[Start of section]

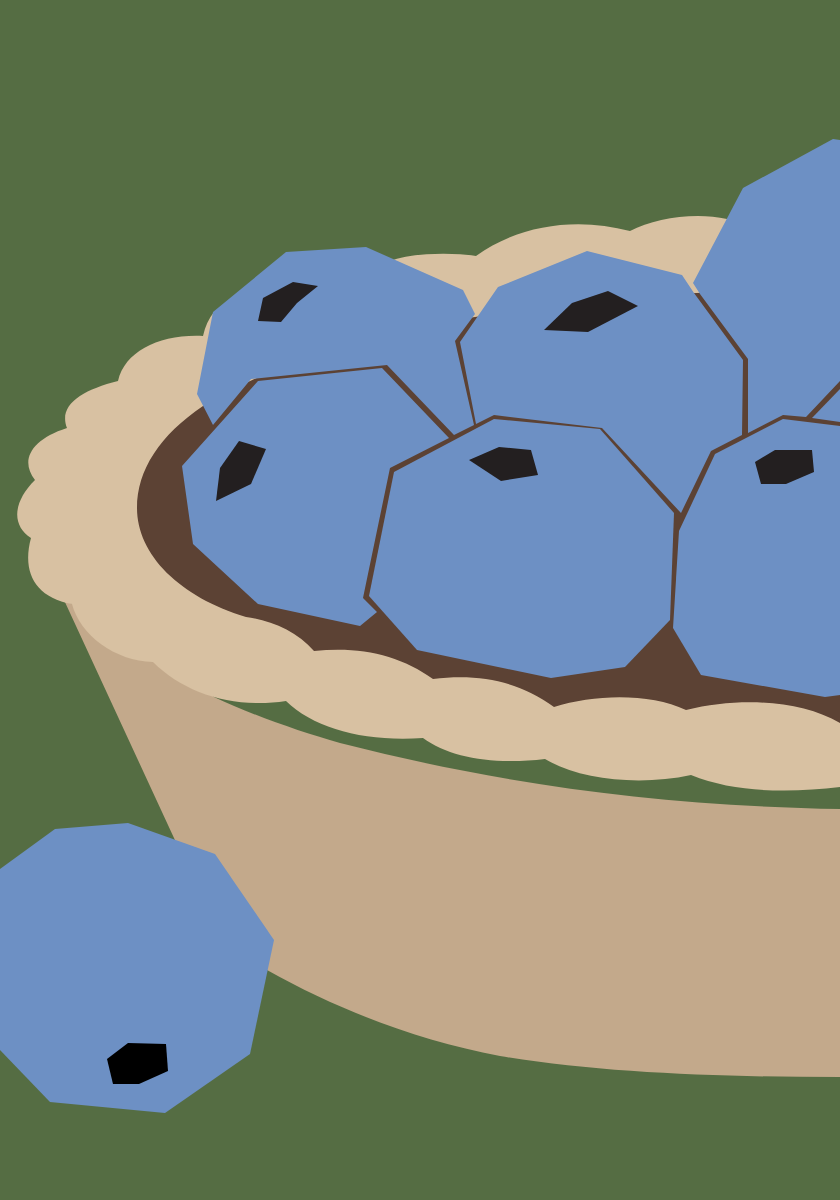
<!DOCTYPE html>
<html lang="en">
<head>
<meta charset="utf-8">
<title>Blueberry pie</title>
<style>
:root {
  --leaf: #556d43;
  --dish: #c3a98b;
  --crust: #d8c1a2;
  --filling: #5c4234;
  --berry: #6d90c4;
  --stem: #231f20;
  --stem-dark: #000;
}
html, body { margin: 0; width: 840px; height: 1200px; overflow: hidden; background: var(--leaf); }
.poster { display: block; width: 840px; height: 1200px; }
.dish { fill: var(--dish); }
.crust { fill: var(--crust); }
.filling { fill: var(--filling); }
.berry { fill: var(--berry); }
.stem { fill: var(--stem); }
.stem-dark { fill: var(--stem-dark); }
</style>
</head>
<body>
<svg class="poster" viewBox="0 0 840 1200" role="img" aria-label="A pie filled with large blueberries, with one berry lying beside the dish">
  <path class="dish" d="M64 600 L174 838 L220 940 L267 970 C340 1011 420 1041 500 1056 C600 1073 720 1077 840 1077 V809 C660 806 500 784 340 743 C300 732 250 714 214 697 L150 640 Z"/>

  <path class="crust" d="M840 225 L727 219 C695 212 655 218 630 231 C578 217 520 224 476 256 C450 252 415 253 393 260 L300 280 L214 312 Q206 322 203 336 C160 334 125 351 118 381 C82 390 58 405 67 428 C30 440 20 461 35 480 C12 503 12 526 31 538 C22 571 34 597 72 604 C80 635 115 661 153 662 C185 694 235 709 286 701 C315 729 365 742 423 738 C450 758 495 765 545 759 C580 780 640 786 691 775 C735 793 790 793 840 787 Z"/>

  <path class="filling" d="M203 406 C280 360 380 330 475 317 L587 300 L696 293 L840 290 V723 C800 700 740 697 686 710 C650 693 595 694 554 707 C520 682 480 673 433 679 C400 655 360 646 314 651 C297 631 270 620 246 617 C180 597 137 555 137 508 C137 470 160 435 203 406 Z"/>

  <g class="berry">
    <polygon points="286,252 366,247 463,290 475,314 455,341 474,425 454,435 387,365 251,379 213,425 197,394 213,312"/>
    <polygon points="587,251 682,275 694,293 743,360 742,435 711,451 681,513 602,428 494,415 476,424 460,342 498,287"/>
    <polygon points="833,139 840,140 840,381 806,417 783,415 748,433 748,359 700,294 693,283 743,188"/>
    <polygon points="840,389 840,422 812,418"/>
    <polygon points="182,466 258,381 382,368 449,438 390,468 363,598 377,612 360,626 258,604 193,544"/>
    <polygon points="394,472 494,419 600,429 674,513 670,620 625,667 551,678 417,650 369,596"/>
    <polygon points="679,531 715,454 783,419 840,426 840,695 825,697 701,675 673,628"/>
    <polygon points="0,869 55,829 128,823 215,854 274,940 250,1054 165,1113 50,1102 0,1050"/>
  </g>

  <g class="stem">
    <polygon points="263,298 293,282 318,286 297,303 281,322 258,321"/>
    <polygon points="572,303 608,291 638,306 588,332 544,330"/>
    <polygon points="239,441 266,449 251,484 216,501 220,468"/>
    <polygon points="469,460 499,447 531,450 538,475 501,481"/>
    <polygon points="755,462 775,450 812,450 814,472 786,484 761,484"/>
  </g>
  <polygon class="stem-dark" points="107,1059 128,1043 166,1044 168,1071 139,1084 113,1084"/>
</svg>
</body>
</html>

[End of section]

» TASK DIRECTIONS: Extract, word for word, each line from the top of the data down to and including the line with "366,247 463,290 475,314"; skip the pictures.

» SOLUTION TO THE PROBLEM:
<!DOCTYPE html>
<html lang="en">
<head>
<meta charset="utf-8">
<title>Blueberry pie</title>
<style>
:root {
  --leaf: #556d43;
  --dish: #c3a98b;
  --crust: #d8c1a2;
  --filling: #5c4234;
  --berry: #6d90c4;
  --stem: #231f20;
  --stem-dark: #000;
}
html, body { margin: 0; width: 840px; height: 1200px; overflow: hidden; background: var(--leaf); }
.poster { display: block; width: 840px; height: 1200px; }
.dish { fill: var(--dish); }
.crust { fill: var(--crust); }
.filling { fill: var(--filling); }
.berry { fill: var(--berry); }
.stem { fill: var(--stem); }
.stem-dark { fill: var(--stem-dark); }
</style>
</head>
<body>
<svg class="poster" viewBox="0 0 840 1200" role="img" aria-label="A pie filled with large blueberries, with one berry lying beside the dish">
  <path class="dish" d="M64 600 L174 838 L220 940 L267 970 C340 1011 420 1041 500 1056 C600 1073 720 1077 840 1077 V809 C660 806 500 784 340 743 C300 732 250 714 214 697 L150 640 Z"/>

  <path class="crust" d="M840 225 L727 219 C695 212 655 218 630 231 C578 217 520 224 476 256 C450 252 415 253 393 260 L300 280 L214 312 Q206 322 203 336 C160 334 125 351 118 381 C82 390 58 405 67 428 C30 440 20 461 35 480 C12 503 12 526 31 538 C22 571 34 597 72 604 C80 635 115 661 153 662 C185 694 235 709 286 701 C315 729 365 742 423 738 C450 758 495 765 545 759 C580 780 640 786 691 775 C735 793 790 793 840 787 Z"/>

  <path class="filling" d="M203 406 C280 360 380 330 475 317 L587 300 L696 293 L840 290 V723 C800 700 740 697 686 710 C650 693 595 694 554 707 C520 682 480 673 433 679 C400 655 360 646 314 651 C297 631 270 620 246 617 C180 597 137 555 137 508 C137 470 160 435 203 406 Z"/>

  <g class="berry">
    <polygon points="286,252 366,247 463,290 475,314 455,341 474,425 454,435 387,365 251,379 213,425 197,394 213,312"/>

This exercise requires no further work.